Apple WWDC | A Bazooka Full of NIST Broad Access

The Apple World Wide Developer Conference delivered a boatload of updates across the spectrum of software, platform, and infrastructure (devices anyway).  The keynote is definitely worth a watch, if nothing else to see a company carrying on just fine sans Steve Jobs. [Click Here to Watch]

The blogosphere has picked it apart and the video says it all in terms of what you can expect from Apple in 2013, but let's see if the NIST Cloud Definition is in there some where.    The NIST Cloud Definition is about focus on enabling end users.  It's clear through every software product announcement that Broad Access, one of the 5 essential characteristics in the NIST Cloud Definition, is critical to Apple and it's end users and vice versa.  Of course Apple is not the only one to have interest in Broad Access, but since they are such a driver of consumerization, you can bet that the level of implementation shown (iWork in the browser, various sync across iCloud, etc..) in this keynote will likely be expected by your users soon.
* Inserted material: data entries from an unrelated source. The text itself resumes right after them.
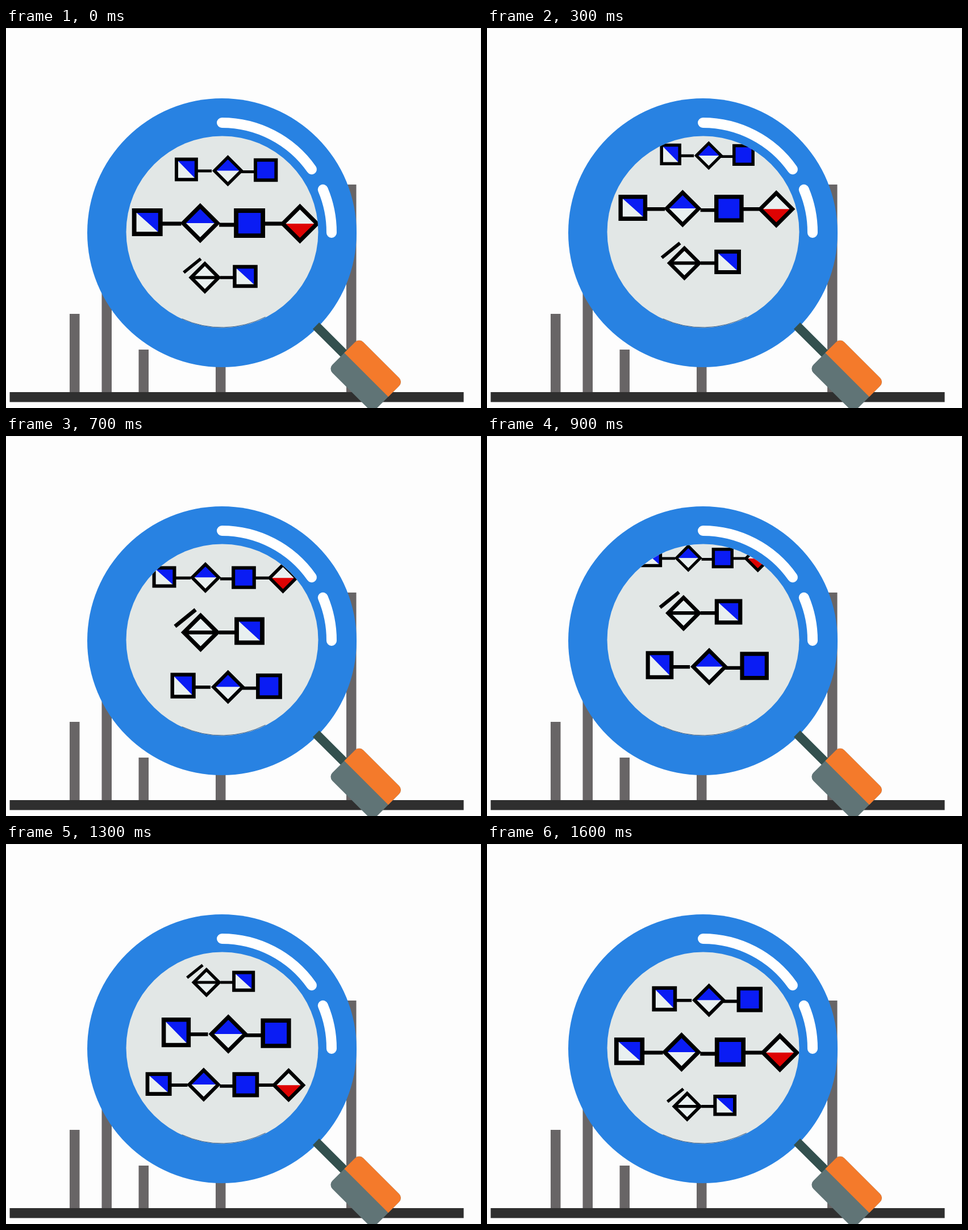
These frames come from a looping animation (836 px wide and 670 px high, 1.7 s). An HTML page with a canvas:

```html
<!DOCTYPE html>
<html lang="en">
<head>
<meta charset="utf-8">
<title>Symbol chains under a magnifier</title>
<style>
  html, body { margin: 0; width: 100%; height: 100%; overflow: hidden; background: #fdfdfd; }
  canvas { display: block; }
</style>
</head>
<body>
<canvas id="stage" width="836" height="670"></canvas>
<script>
const ctx = document.getElementById('stage').getContext('2d');
const LOOP = 1700, STEP = 100, LAP = 281, TOP = 206.5;
const BLUE = '#0a1cf4', RED = '#de0303', PALE = '#e9f0f0', LENS = '#e2e7e6', RING = '#2882e2';

function rect(color, x, y, w, h) {
  ctx.fillStyle = color;
  ctx.fillRect(x, y, w, h);
}

function polygon(points, fill, stroke) {
  ctx.beginPath();
  points.forEach(([x, y]) => ctx.lineTo(x, y));
  ctx.closePath();
  if (fill) { ctx.fillStyle = fill; ctx.fill(); }
  if (stroke) { ctx.lineWidth = stroke; ctx.stroke(); }
}

function line(x1, y1, x2, y2) {
  ctx.lineWidth = 7;
  ctx.beginPath();
  ctx.moveTo(x1, y1);
  ctx.lineTo(x2, y2);
  ctx.stroke();
}

// Sizes are outer sizes, including the outline.
function square(x, y, w, h, full) {
  const a = (w - 8) / 2, b = (h - 8) / 2;
  const tl = [x - a, y - b], tr = [x + a, y - b], br = [x + a, y + b], bl = [x - a, y + b];
  const all = [tl, tr, br, bl];
  polygon(all, full ? BLUE : PALE);
  if (!full) polygon([tl, tr, br], BLUE);
  polygon(all, null, 8);
}

function diamond(x, y, half, top, bottom) {
  const r = half - 5.3;
  const left = [x - r, y], right = [x + r, y], up = [x, y - r], down = [x, y + r];
  polygon([left, up, right], top);
  polygon([left, down, right], bottom);
  polygon([left, up, right, down], null, 7.5);
}

function chainOfThree() {
  line(-68, 0, -34, 0);
  line(35, 2, 68, 2);
  square(-93.5, -3.5, 54.5, 55.5);
  diamond(4, -0.5, 37, BLUE, PALE);
  square(93, -2, 56.5, 55.5, true);
}

function chainOfFour() {
  line(-112, 0, -76, 0);
  line(-8, 2, 22, 2);
  line(72, 0, 105, 0);
  square(-137, -2.5, 55, 50);
  diamond(-42, -1, 36, BLUE, PALE);
  square(46.5, -1, 56, 53, true);
  diamond(137, 0, 36, PALE, RED);
}

function chainOfTwo() {
  line(-11, 0, 20, 0);
  line(-90, -11, -53, -41);
  diamond(-44, 0, 35.5, PALE, PALE);
  line(-75, 0, -13, 0);
  square(44, -2.5, 54, 50);
}

// Distance scrolled: a slow start, a steady run, then a faster finish.
function travel(time) {
  const slow = Math.min(time, 300) * 26 / 300;
  const steady = Math.max(0, time - 300) * 0.174;
  const extra = Math.max(0, time - 1300) * 0.019 + Math.max(0, time - 1600) * 0.04;
  return slow + steady + extra;
}

// A chain scrolls up, re-enters below, and is largest near the middle of the lens.
function drawChain(draw, x, home, pace, middle, time) {
  let y = home - pace * travel(time);
  if (y < TOP) y += pace * LAP;
  const scale = 1 - 0.0023 * Math.abs(y - middle);
  ctx.save();
  ctx.translate(x, y);
  ctx.scale(scale, scale);
  ctx.strokeStyle = '#000';
  draw();
  ctx.restore();
}

function circle(x, y, r) {
  ctx.beginPath();
  ctx.arc(x, y, r, 0, Math.PI * 2);
}

function disc(x, y, r, color) {
  circle(x, y, r);
  ctx.fillStyle = color;
  ctx.fill();
}

function arc(r, from, to, color, width) {
  ctx.beginPath();
  ctx.arc(380, 360, r, from, to);
  ctx.strokeStyle = color;
  ctx.lineWidth = width;
  ctx.lineCap = 'round';
  ctx.stroke();
  ctx.lineCap = 'butt';
}

function roundRect(color, x, y, w, h, radii) {
  ctx.beginPath();
  ctx.roundRect(x, y, w, h, radii);
  ctx.fillStyle = color;
  ctx.fill();
}

function drawChart() {
  rect('#fdfdfd', 0, 0, 836, 670);
  rect('#f0f0f0', 0, 0, 836, 1);
  rect('#f0f0f0', 835, 0, 1, 670);
  for (const [x, top] of [[112, 504], [168.5, 440], [233.5, 567], [369, 560], [599, 276]])
    rect('#686566', x, top, 17.5, 643 - top);
  rect('#2f2f2f', 6.5, 642, 799, 17.5);
}

function drawLens(time) {
  disc(380, 361, 237, RING);
  disc(380.5, 359.5, 169, LENS);
  ctx.save();
  circle(380.5, 359.5, 169);
  ctx.clip();
  drawChain(chainOfThree, 387.5, 252, 1.03, 361, time);
  drawChain(chainOfFour, 383, 345, 0.99, 353.5, time);
  drawChain(chainOfTwo, 385.5, 440, 0.98, 356, time);
  ctx.restore();
  arc(168, 1.1, 2, '#3d5f86', 1);
  arc(193, -Math.PI / 2, -0.612, '#fff', 18);
  arc(193, -0.4, 0.005, '#fff', 18);
}

function drawHandle() {
  ctx.save();
  ctx.rotate(Math.PI / 4);
  rect('#33504e', 757, -22.5, 72, 16);
  roundRect('#607476', 826, -53, 109.5, 76.7, 10);
  roundRect('#f47a2b', 826, -53, 109.5, 37, [10, 10, 0, 0]);
  ctx.restore();
}

function frame(now) {
  const time = Math.floor((now % LOOP) / STEP) * STEP;
  drawChart();
  drawLens(time);
  drawHandle();
  requestAnimationFrame(frame);
}
requestAnimationFrame(frame);
</script>
</body>
</html>
```
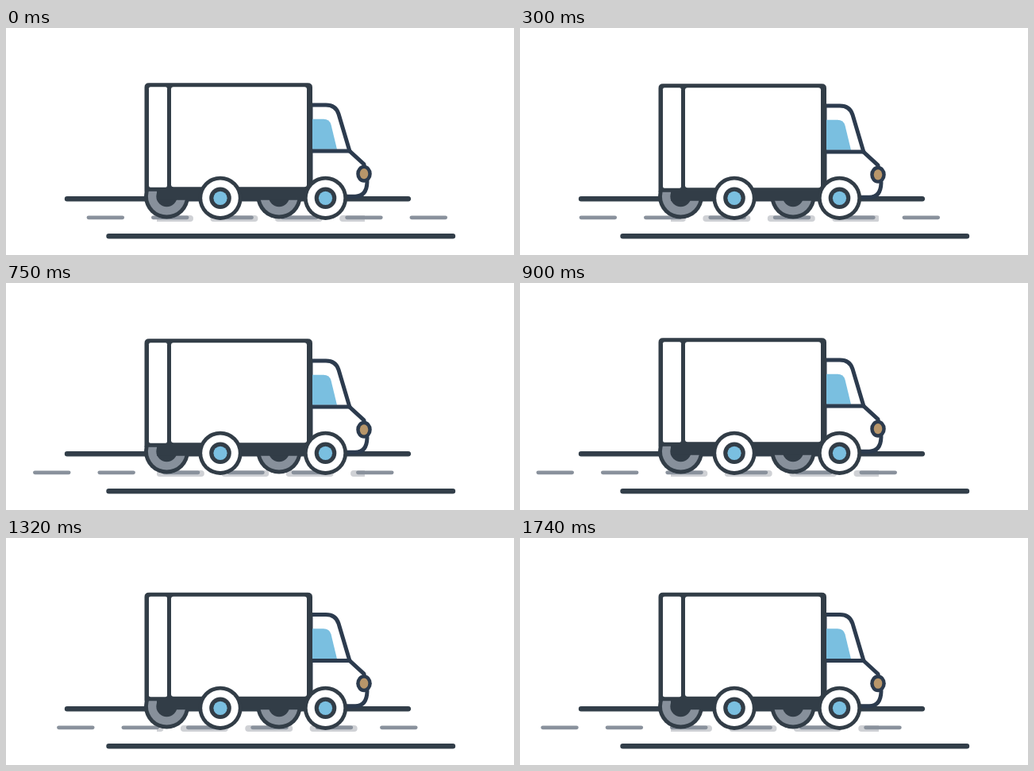
These frames come from a looping animation (640x286 px, 1770 ms). An HTML page:

```html
<!DOCTYPE html>
<html lang="en">
<head>
<meta charset="utf-8">
<title>Delivery truck</title>
<style>
  html, body { margin: 0; width: 100%; height: 100%; overflow: hidden; background: #fff; }
  svg { display: block; width: 100%; height: 100%; }
  .dark { fill: #323d47; }
  .white { fill: #fff; }
  .grey { fill: #87909b; }
  .blue { fill: #7abfe0; }
  .road { stroke: #323e49; stroke-width: 6.4; stroke-linecap: round; }
  .dash { stroke: #89919c; stroke-width: 4.8; stroke-linecap: round; }
  .shade { stroke: #cfd1d5; stroke-width: 8; stroke-linecap: round; }
  .cab { stroke: #2c3b4e; stroke-width: 5; stroke-linejoin: round; stroke-linecap: round; }
</style>
</head>
<body>
<svg viewBox="0 0 640 286">
  <defs>
    <clipPath id="under"><rect x="190" y="230" width="262" height="20"/></clipPath>
    <g id="farWheel">
      <circle class="dark" r="28.5"/>
      <circle class="grey" r="23.6"/>
      <circle class="dark" r="13.2"/>
    </g>
    <g id="nearWheel">
      <circle class="dark" r="27.6"/>
      <circle class="white" r="22.8"/>
      <circle class="dark" r="13.8"/>
      <circle class="blue" r="8.6"/>
    </g>
  </defs>

  <path class="road" d="M77 215.3H507M129.500 262.200H563"/>
  <g clip-path="url(#under)"><g id="shades"></g></g>
  <g id="dashes"></g>

  <use href="#farWheel" x="202.500" y="212"/>
  <use href="#farWheel" x="344" y="212"/>

  <g id="truck">
    <path class="cab" fill="#fff" d="M384 97.200H403Q415.500 97.200 419 108.500L433 155.500L451 172
      L455 194Q454.500 212.500 440 212.500H384Z"/>
    <path class="blue" d="M386 115H400Q407.500 115 409.500 122L417 153H386Z"/>
    <path class="cab" fill="none" d="M385 155.200H433"/>
    <ellipse cx="451" cy="184" rx="9.800" ry="11" fill="#2c3b4e"/>
    <ellipse cx="451" cy="184" rx="5.300" ry="6.600" fill="#b8966a"/>
    <path class="dark" d="M174.500 75Q174.500 69.500 180 69.500H380Q386 69.500 386 75V217H190V206H174.500Z"/>
    <rect class="white" x="180" y="74.500" width="23" height="126.500" rx="2"/>
    <rect class="white" x="208" y="74.500" width="171" height="126" rx="3"/>
  </g>

  <use href="#nearWheel" x="270" y="214.300"/>
  <use href="#nearWheel" x="402.500" y="214.300"/>
</svg>
<script>
  const LOOP = 1770, STEP = 30;
  const GAP = 81.4, SPEED = 0.0901, LEFT = 20.3;
  const BOB = 0.85, BOB_PERIOD = 225;

  const byId = id => document.getElementById(id);
  const truck = byId('truck'), dashes = byId('dashes'), shades = byId('shades');

  function addLine(parent, cls, x1, x2, y) {
    const line = document.createElementNS('http://www.w3.org/2000/svg', 'path');
    line.setAttribute('class', cls);
    line.setAttribute('d', `M${x1} ${y}H${x2}`);
    parent.append(line);
  }

  for (let i = 0; i < 6; i++) {
    const x = i * GAP;
    addLine(dashes, 'dash', x + 2.4, x + 45.1, 238.8);
    addLine(shades, 'shade', x - 3, x + 49, 240);
  }

  function draw(t) {
    const travel = GAP - 0.1 - SPEED * t;
    const x = LEFT + ((travel % GAP) + GAP) % GAP;
    const y = BOB * Math.cos(2 * Math.PI * (t - 70) / BOB_PERIOD);
    for (const g of [dashes, shades]) g.setAttribute('transform', `translate(${x.toFixed(2)} 0)`);
    truck.setAttribute('transform', `translate(0 ${y.toFixed(2)})`);
  }

  const start = performance.now();
  function tick() {
    const t = (performance.now() - start) % LOOP;
    draw(Math.floor(t / STEP) * STEP);
    requestAnimationFrame(tick);
  }
  tick();
</script>
</body>
</html>
```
The IPad at Work & in the AEC Space

We put the Generation 1 iPads to the test in our company early on and continue to adopt them as new versions roll out. We even gave them away as prizes when they were in sold out mode (a benefit of your office being across the street from Apple's flagship store in NYC). Although we did not see a lot of early adoption of iPads in the AEC space, we are now seeing the curve go from toy, to pilot, to roll out. I'm happy to see native apps for G&A uses such as email, online meetings, office applications, remote desktops, etc...as well as AEC line of business applications such as Vela Systems (for field users) popping up with serious intent. For my own management needs, I've been able to use the basics without issue. Exchange email and calendaring work great, Skype is fast and efficient, Adobe Connect (for online meetings) is seamless and fast, and I'm getting good mileage out of general notes and various user specific tools like SoundCloud (for meeting records). Our own applications are also working nicely after addressing few Safari browser compatibility issues.

I've delved further into traditionally more power applications, like the entire iWork suite of productivity applications, which work fine, but tend to lack in the collaborative space. Looking for to this and the coming of serious browser and native based application offerings from the AEC vendor space.

All in all, the small form factor concept (at least in the Apple world) is delivering on the cloud characteristic of broad access, to some degree self service, and has transformed my own, and a number of our employees way of working within a short 1 year time span. Can't wait to see what it does for AEC mobility as vendors and service providers get serious about response to the demand.